The Disciplinary Review Group, which is comprised of Hull Kingston Rovers Chairman Neil Hudgell, Wakefield Trinity Chairman Michael Carter, Oldham Chairman Chris Hamilton, former Hull FC Football Manager Motu Tony alongside Rugby Football League representatives, was launched in November 2016 to assess the current system and identify its strengths and weaknesses.The system was reviewed against best practise in other sport disciplinary proceedings and involved consultation with stakeholders, including a survey on topics such as Match Review Panel and Operational Rules Tribunal sent to club owners, chief executive officers, coaches, players, members of the media and supporters.Changes approved for 2018 onwards are as follows:Early Guilty Plea replaced by Penalty Notice for cases graded A-C. Match Review Panel to decide grade and consult player’s disciplinary record to ascertain what sanction will be handed down:No record showing two or more offences in last 24 months, including one in last 12 months; and no similar offence (as defined in the Sentencing Guidelines) at Grade C or above in last 24 months = penalty at lower end of range (for example – one match for Grade B)Two or more offences in last 24 months, including at least one in last 12 months; or similar offence at Grade C or above in last 24 months = penalty at higher end of range (for example – two matches for Grade B)Cases graded D-F, or where Match Review Panel deem it appropriate not to issue a Penalty Notice, will automatically be referred directly to the independent Operational Rules TribunalPlayers can challenge a Penalty Notice (A-C) – in which case the matter will be determined by the Operational Rules Tribunal.

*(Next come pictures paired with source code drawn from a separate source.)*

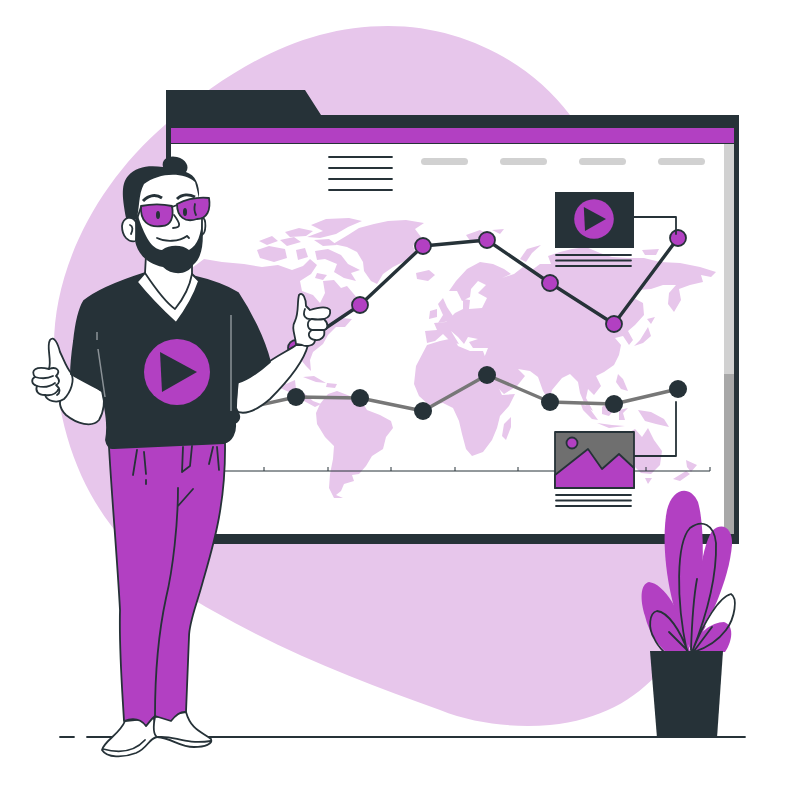
<!DOCTYPE html>
<html lang="en">
<head>
<meta charset="utf-8">
<title>Audience growth dashboard</title>
<style>
:root{--ink:#263238;--violet:#b240c2;--lilac:#e7c6eb;--paper:#fff;--silver:#d1d1d1;--steel:#a8a8a8;--slate:#6f6f6f;--trend:#777}
html,body{margin:0;background:var(--paper)}
body{width:800px;height:800px;overflow:hidden}
svg{display:block}
.ink{fill:var(--ink)}
.violet{fill:var(--violet)}
.lilac{fill:var(--lilac)}
.paper{fill:var(--paper)}
.line{fill:none;stroke:var(--ink);stroke-width:1.8;stroke-linecap:round;stroke-linejoin:round}
.edge{stroke:var(--ink);stroke-width:1.8;stroke-linecap:round;stroke-linejoin:round}
.series{fill:none;stroke-width:3.4;stroke-linejoin:round}
.node{fill:var(--violet);stroke:var(--ink);stroke-width:1.8}
</style>
</head>
<body>
<svg width="800" height="800" viewBox="0 0 800 800" role="img" aria-label="Bearded man giving two thumbs up in front of a browser window with line charts over a world map">
<defs>
<g id="play-badge"><circle class="violet" r="33"/><path class="ink" d="M-17-20 20 0-15 20Z"/></g>
<rect id="menu-item" width="47" height="7" rx="3.5" fill="var(--silver)"/>
<path id="caption" class="line" d="M0 0H75M0 5.5H75M0 11H75"/>
</defs>

<path id="backdrop" class="lilac" d="M570 115C530 62 462 26 388 26C310 26 240 60 166 124C95 185 54 270 54 345C57 480 120 560 215 612C290 655 370 685 440 710C475 724 515 728 550 725C600 720 635 700 660 671C695 635 705 590 700 540L640 200Z"/>

<g id="floor" class="line"><path d="M60 737H74M87 737H745"/></g>

<g id="window">
<path class="ink" d="M166 90H305L321 115H739V544H166Z"/>
<rect class="paper" x="171" y="144" width="553" height="390"/>
<rect class="violet" x="171" y="128" width="563" height="15"/>
<rect x="724" y="144" width="10" height="390" fill="var(--silver)"/>
<rect x="724" y="374" width="10" height="160" fill="var(--steel)"/>
<path class="line" d="M329 157H392M329 168H392M329 179H392M329 190H392"/>
<use href="#menu-item" x="421" y="158"/>
<use href="#menu-item" x="500" y="158"/>
<use href="#menu-item" x="579" y="158"/>
<use href="#menu-item" x="658" y="158"/>
</g>

<g id="world-map" class="lilac">
<path id="north-america" d="M192 268 204 259 222 262 244 264 262 267 278 265 292 270 303 266 310 259 317 265 311 274 300 281 302 291 313 295 320 303 325 293 323 281 334 280 341 288 347 286 358 299 363 308 350 313 342 318 352 319 345 327 336 327 328 335 323 344 313 352 310 360 311 371 306 366 301 360 287 360 280 366 280 377 286 384 295 380 296 389 305 394 313 401 321 404 315 407 304 401 291 393 276 386 268 374 258 358 251 344 246 330 245 315 237 303 228 289 216 282 203 286 194 293 202 281 191 276Z"/>
<path id="arctic-islands" d="M257 250 269 246 285 249 287 258 274 262 260 258ZM259 241 272 236 278 241 267 245ZM280 240 294 237 301 242 287 246ZM285 232 299 228 313 231 306 236 290 237ZM296 250 305 248 308 257 298 260ZM311 225 326 219 349 218 362 221 348 227 336 234 320 238 307 237 323 231ZM314 240 329 239 337 245 323 246ZM315 251 328 249 341 255 348 264 360 270 351 273 356 281 344 278 334 272 337 264 325 259 317 260ZM317 273 327 275 323 280 315 278Z"/>
<path id="greenland" d="M333 244 348 235 359 228 374 224 388 221 406 220 424 223 415 229 421 237 413 246 416 254 405 261 393 267 383 274 377 284 371 281 364 271 363 262 357 252 347 247Z"/>
<path id="caribbean" d="M303 377 314 376 326 383 316 382ZM327 383 337 384 335 388 326 387Z"/>
<path id="south-america" d="M320 404 328 394 337 391 350 396 361 400 367 410 380 415 391 421 393 428 386 437 383 449 372 456 366 466 359 474 352 475 354 481 344 484 341 491 336 495 343 498 334 498 329 488 330 474 333 459 334 446 325 437 317 424 316 413Z"/>
<path id="iceland-britain" d="M416 273 429 270 435 275 428 281 417 279ZM438 304 443 298 447 307 453 316 450 321 438 323 443 315ZM430 311 437 309 437 317 429 319Z"/>
<path id="svalbard" d="M466 235 480 230 490 235 481 243 471 242ZM492 230 504 229 500 234Z"/>
<path id="eurasia" d="M449 291 456 281 467 269 480 262 493 264 504 269 511 274 502 278 514 274 523 267 532 270 540 264 551 264 548 256 560 252 572 249 586 247 600 253 612 257 628 258 644 258 660 262 680 263 700 267 716 272 711 277 701 275 703 282 690 285 679 289 681 300 674 312 668 304 669 293 676 285 663 285 651 289 638 290 632 297 643 303 644 315 635 325 628 331 633 340 629 345 623 336 615 338 621 345 619 355 614 365 604 372 596 376 601 386 594 395 588 389 586 398 593 411 586 407 580 393 578 382 570 374 562 378 552 390 549 401 543 391 538 377 530 371 518 369 525 376 517 386 504 394 498 388 489 371 484 358 488 348 473 348 469 342 478 339 468 337 464 344 458 337 451 331 459 344 451 342 443 334 435 341 427 343 425 331 437 330 434 323 446 322 455 313 463 309 463 299 470 300 469 309 482 308 487 298 478 293 486 285 478 281 471 289 470 297 462 301 457 291Z"/>
<path id="novaya-zemlya" d="M520 259 527 249 541 245 532 253 526 262ZM575 237 587 235 594 242 582 244ZM642 250 659 249 656 255 645 255Z"/>
<path id="africa" d="M427 345 440 341 454 338 458 346 470 351 483 351 488 365 495 380 502 395 515 394 509 406 500 416 497 428 492 440 483 452 472 456 466 449 462 434 459 421 453 408 443 403 429 405 419 396 414 384 416 366Z"/>
<path id="madagascar" d="M504 424 511 417 511 427 506 440 502 436Z"/>
<path id="japan" d="M647 319 655 317 651 324ZM648 327 651 336 643 343 634 346 640 340Z"/>
<path id="south-east-isles" d="M580 402 590 409 598 420 592 419 583 410ZM602 407 614 398 617 406 609 416 602 414ZM597 423 612 425 625 426 609 428ZM619 410 628 408 623 413 625 420 619 420ZM618 374 623 379 628 391 621 389 616 382ZM638 410 651 412 664 419 669 427 656 424 645 421Z"/>
<path id="australia" d="M599 447 609 441 618 432 628 433 635 429 642 437 648 428 654 440 662 451 660 465 651 474 641 473 633 465 621 464 606 470 600 462ZM645 478 652 478 648 484Z"/>
<path id="new-zealand" d="M686 460 697 465 691 472 687 467ZM686 471 690 474 680 481 673 479Z"/>
</g>

<g id="charts">
<path d="M200 471H710V467M264 471V467M328 471V467M391 471V467M455 471V467M518 471V467M582 471V467M646 471V467" fill="none" stroke="var(--ink)"/>
<polyline class="series" stroke="var(--trend)" points="232,411 296,397 360,398 423,411 487,375 550,402 614,404 678,389"/>
<g class="ink"><circle cx="296" cy="397" r="9"/><circle cx="360" cy="398" r="9"/><circle cx="423" cy="411" r="9"/><circle cx="487" cy="375" r="9"/><circle cx="550" cy="402" r="9"/><circle cx="614" cy="404" r="9"/><circle cx="678" cy="389" r="9"/></g>
<polyline class="series" stroke="var(--ink)" points="296,348 360,305 423,246 487,240 550,283 614,324 678,238"/>
<g class="node"><circle cx="296" cy="348" r="8"/><circle cx="360" cy="305" r="8"/><circle cx="423" cy="246" r="8"/><circle cx="487" cy="240" r="8"/><circle cx="550" cy="283" r="8"/><circle cx="614" cy="324" r="8"/><circle cx="678" cy="238" r="8"/></g>
</g>

<g id="video-card">
<path class="line" d="M634 217H676V234"/>
<rect class="ink" x="555" y="192" width="79" height="56"/>
<use href="#play-badge" transform="translate(594 219) scale(.6)"/>
<use href="#caption" x="556" y="255"/>
</g>
<g id="image-card">
<path class="line" d="M634 456H676V402"/>
<rect class="edge" x="555" y="432" width="79" height="56" fill="var(--slate)"/>
<path class="violet edge" d="M555 475 588 449 602 469 619 454 634 468V488H555Z"/>
<circle class="node" cx="572" cy="443" r="5.5"/>
<use href="#caption" x="556" y="495"/>
</g>

<g id="plant">
<g class="violet">
<path d="M692 652C668 610 660 545 667 510C672 488 690 484 698 502C706 530 704 600 692 652Z"/>
<path d="M692 652C696 600 700 550 712 531C722 521 733 528 732 545C729 580 710 620 692 652Z"/>
<path d="M690 652C682 610 664 584 649 582C640 584 640 600 645 616C649 633 658 645 666 652Z"/>
<path d="M690 652C696 633 712 622 724 622C734 625 733 640 725 652Z"/>
</g>
<path class="paper" d="M703 627C711 610 722 596 731 594C737 597 735 612 730 623C721 620 711 623 703 627Z"/>
<path class="line" d="M687 652C676 600 676 543 690 528C702 519 714 524 716 543C717 580 704 622 692 652M691 650C692 620 694 595 697 579M692 652C704 622 719 597 731 594C738 598 735 618 726 630C717 642 706 648 694 652M694 651 712 627M688 652C680 630 668 612 657 611C649 613 648 628 654 638C657 645 661 649 664 652M687 650 669 632"/>
<path class="ink" d="M650 651H723L717 738H657Z"/>
</g>

<g id="presenter">
<g id="shoes" class="paper edge">
<path d="M125 721C120 734 104 741 102 750C107 758 123 758 136 753C148 748 148 739 157 737L154 718Z"/>
<path d="M155 717C153 727 153 734 157 737C172 738 179 747 194 747C205 747 213 744 211 739C202 732 191 730 186 712Z"/>
<path class="line" d="M103 749C121 754 135 751 145 740M158 737C174 735 184 745 211 741"/>
</g>
<g id="trousers">
<path class="violet edge" d="M109 447 225 442C226 505 213 546 203 581C196 607 189 622 189 637L186 712C180 711 175 716 171 721L155 716C151 719 149 723 146 726C140 718 132 718 124 721C122 686 119 650 120 610C117 555 112 500 109 447Z"/>
<path class="line" d="M178 488C178 523 173 569 166 598C158 635 155 680 155 716M178 506 193 489M137 450 133 475M144 452 146 474M146 480V484M183 447 182 472 190 466 192 446M213 447 209 464M217 447 219 470"/>
</g>
<g id="left-arm">
<path class="paper edge" d="M75 371C70 380 66 386 64 392C58 400 59 408 66 415C77 424 92 428 99 420C104 412 105 400 103 392Z"/>
<path class="paper edge" d="M49 369C52 359 46 347 50 340C54 335 58 344 60 352C64 360 66 367 71 373C75 380 71 392 64 399C57 404 47 401 45 395C38 395 35 391 37 386C31 384 31 379 35 377C30 370 36 366 49 369Z"/>
<path class="line" d="M35 377C42 379 49 378 53 376M37 386C44 388 51 386 55 383M45 395C52 396 57 393 59 388M49 369C57 366 61 371 56 376C61 380 59 384 56 385C61 389 60 393 57 395"/>
</g>
<g id="right-arm">
<path class="paper edge" d="M238 381 270 361C282 353 291 349 296 345L308 345C304 361 288 381 270 399C255 412 242 416 235 410Z"/>
<path class="paper edge" d="M296 344C295 334 291 328 295 321C299 313 297 302 299 295C303 291 306 299 306 306L310 310C319 307 327 306 330 310C331 315 328 318 324 319C329 324 328 329 324 330C326 337 320 341 315 340C315 346 306 347 302 345Z"/>
<path class="line" d="M305 309C302 316 306 320 312 319C318 320 324 319 324 319M312 319C306 321 307 329 312 330H324M312 330C307 333 308 339 315 340"/>
</g>
<path id="shirt" class="ink edge" d="M145 273C120 281 97 290 84 301C79 309 76 322 74 341C72 355 71 365 71 374C79 379 91 385 102 391C105 407 109 424 106 440C107 446 110 449 114 448L224 443C232 441 236 432 235 423C242 419 239 414 236 408L237 383C248 380 261 370 270 362C264 338 250 311 238 293C223 284 205 279 192 276Z"/>
<path d="M97 332V340M98 349 105 397M231 315V411" fill="none" stroke="#8b9297" stroke-width="1.5"/>
<path id="neck" class="paper edge" d="M146 255 145 273 137 282C149 297 163 311 176 323C185 311 194 296 199 281L192 274V252Z"/>
<path class="line" d="M145 273C155 288 165 302 175 309C184 298 190 285 192 274"/>
<use href="#play-badge" x="177" y="372"/>
<g id="head">
<path class="ink" d="M126 218C123 201 120 185 128 176C136 166 150 165 163 167C161 159 169 155 177 157C186 159 190 167 186 172C195 175 200 184 199 198L190 188 146 189 138 220Z"/>
<path class="paper edge" d="M136 222C132 215 123 217 122 226C122 236 128 243 136 241Z"/>
<path class="paper" d="M136 222C140 208 138 195 144 184C158 173 183 171 195 182C199 196 203 215 202 240C195 257 180 263 170 262C152 262 139 252 135 241Z"/>
<path class="ink" d="M136 210 140 222C145 235 151 249 162 250C170 244 183 245 189 250C198 245 201 234 202 220C204 241 203 257 193 265C188 275 172 276 163 267C148 264 138 255 135 241Z"/>
<path class="paper edge" d="M202 217C207 219 206 233 202 235Z"/>
<path class="line" d="M157 238C165 242 179 242 187 236M187 236 189 238M174 215C180 223 182 228 173 228M130 225C133 226 133 230 131 234"/>
<path d="M143 201C149 195 156 194 162 198M177 199C182 194 189 194 195 197" fill="none" stroke="var(--ink)" stroke-width="3"/>
<path class="violet edge" d="M141 206C151 204 163 204 172 206C174 217 171 226 162 226C148 228 140 221 141 206ZM177 204C187 199 199 197 209 198C211 210 207 219 197 219C185 223 177 217 177 204Z"/>
<path class="line" d="M172 207 177 205M141 207 136 222"/>
<path class="line" d="M195 204C194 208 195 213 196 215"/>
<ellipse class="ink" cx="158" cy="215" rx="2" ry="4"/><ellipse class="ink" cx="185" cy="212" rx="2" ry="4"/>
</g>
</g>
</svg>
</body>
</html>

A refundable deposit of £500 for Super League players and £250 for all other players must be lodged when submitting a challenge. If challenge is successful, the deposit shall be returned. Challenges to a Penalty Notice can only be made on the following grounds:Guilt; orImproper Grading of the Offence by the PanelUnsuccessful challenges will result in a one-match increase in sanction where grounds for challenge considered unreasonable. If player is found not guilty then no sanction will be handed out. A successful grading challenge will lead to a sanction that would have been imposed for the revised Grade.Chair of the Disciplinary Review Group, Neil Hudgell, said: “We are very fortunate to be involved in a sport that regularly reviews its own processes seeking improvement and overall excellence.“It’s well documented that the On Field Disciplinary process has been much maligned, often unfairly, down the years. Working in a collegiate manner with the Governing Body and other stakeholders in the game, we have hopefully delivered a set of proposals that lead to improvements in the quality of decision making, consistency and understanding of the basis for those outcomes.”
Story updated 02/02/19The Saints were rewarded for an impressive 36-0 win against local rivals Wigan Warriors in the quarter finals with another home tie in the last four, against holders Leeds Rhinos.The Rhinos underlined their determination to retain the trophy with an emphatic 74-0 win against Warrington Wolves of the Women’s Rugby League Championship.Castleford Tigers, who are having an outstanding season at the top of the Women’s Super League and attracted a record crowd of 1,492 for their 48-8 Challenge Cup quarter final victory over Bradford Bulls, have been drawn away at local rivals Wakefield Trinity.Both semi finals will be played on Sunday July 7, with one of them shown live on the RFL’s Our League platforms, with the winners earning places in the Coral Women’s Challenge Cup Final at the University of Bolton Stadium on Saturday July 27 – which will kick off a triple header also including the men’s Coral Challenge Cup semi finals (Hull FC v Warrington Wolves, and Halifax v St Helens).The semi final draw was conducted live on BBC Radio Leeds by two trailblazers in the development of the women’s game over the last two decades – Featherstone Rovers Ladies captain Andrea Dobson, who recently announced her retirement from representative rugby, and former referee Julia Lee.Coral Women’s Challenge Cup semi finalsSt Helens v Leeds Rhinos – Sunday 7th July, 12:30pm kick off.Wakefield Trinity v Castleford TigersTicket Prices:£3 for adults£1 juniors/concessionsFREE for members with a valid season ticket card.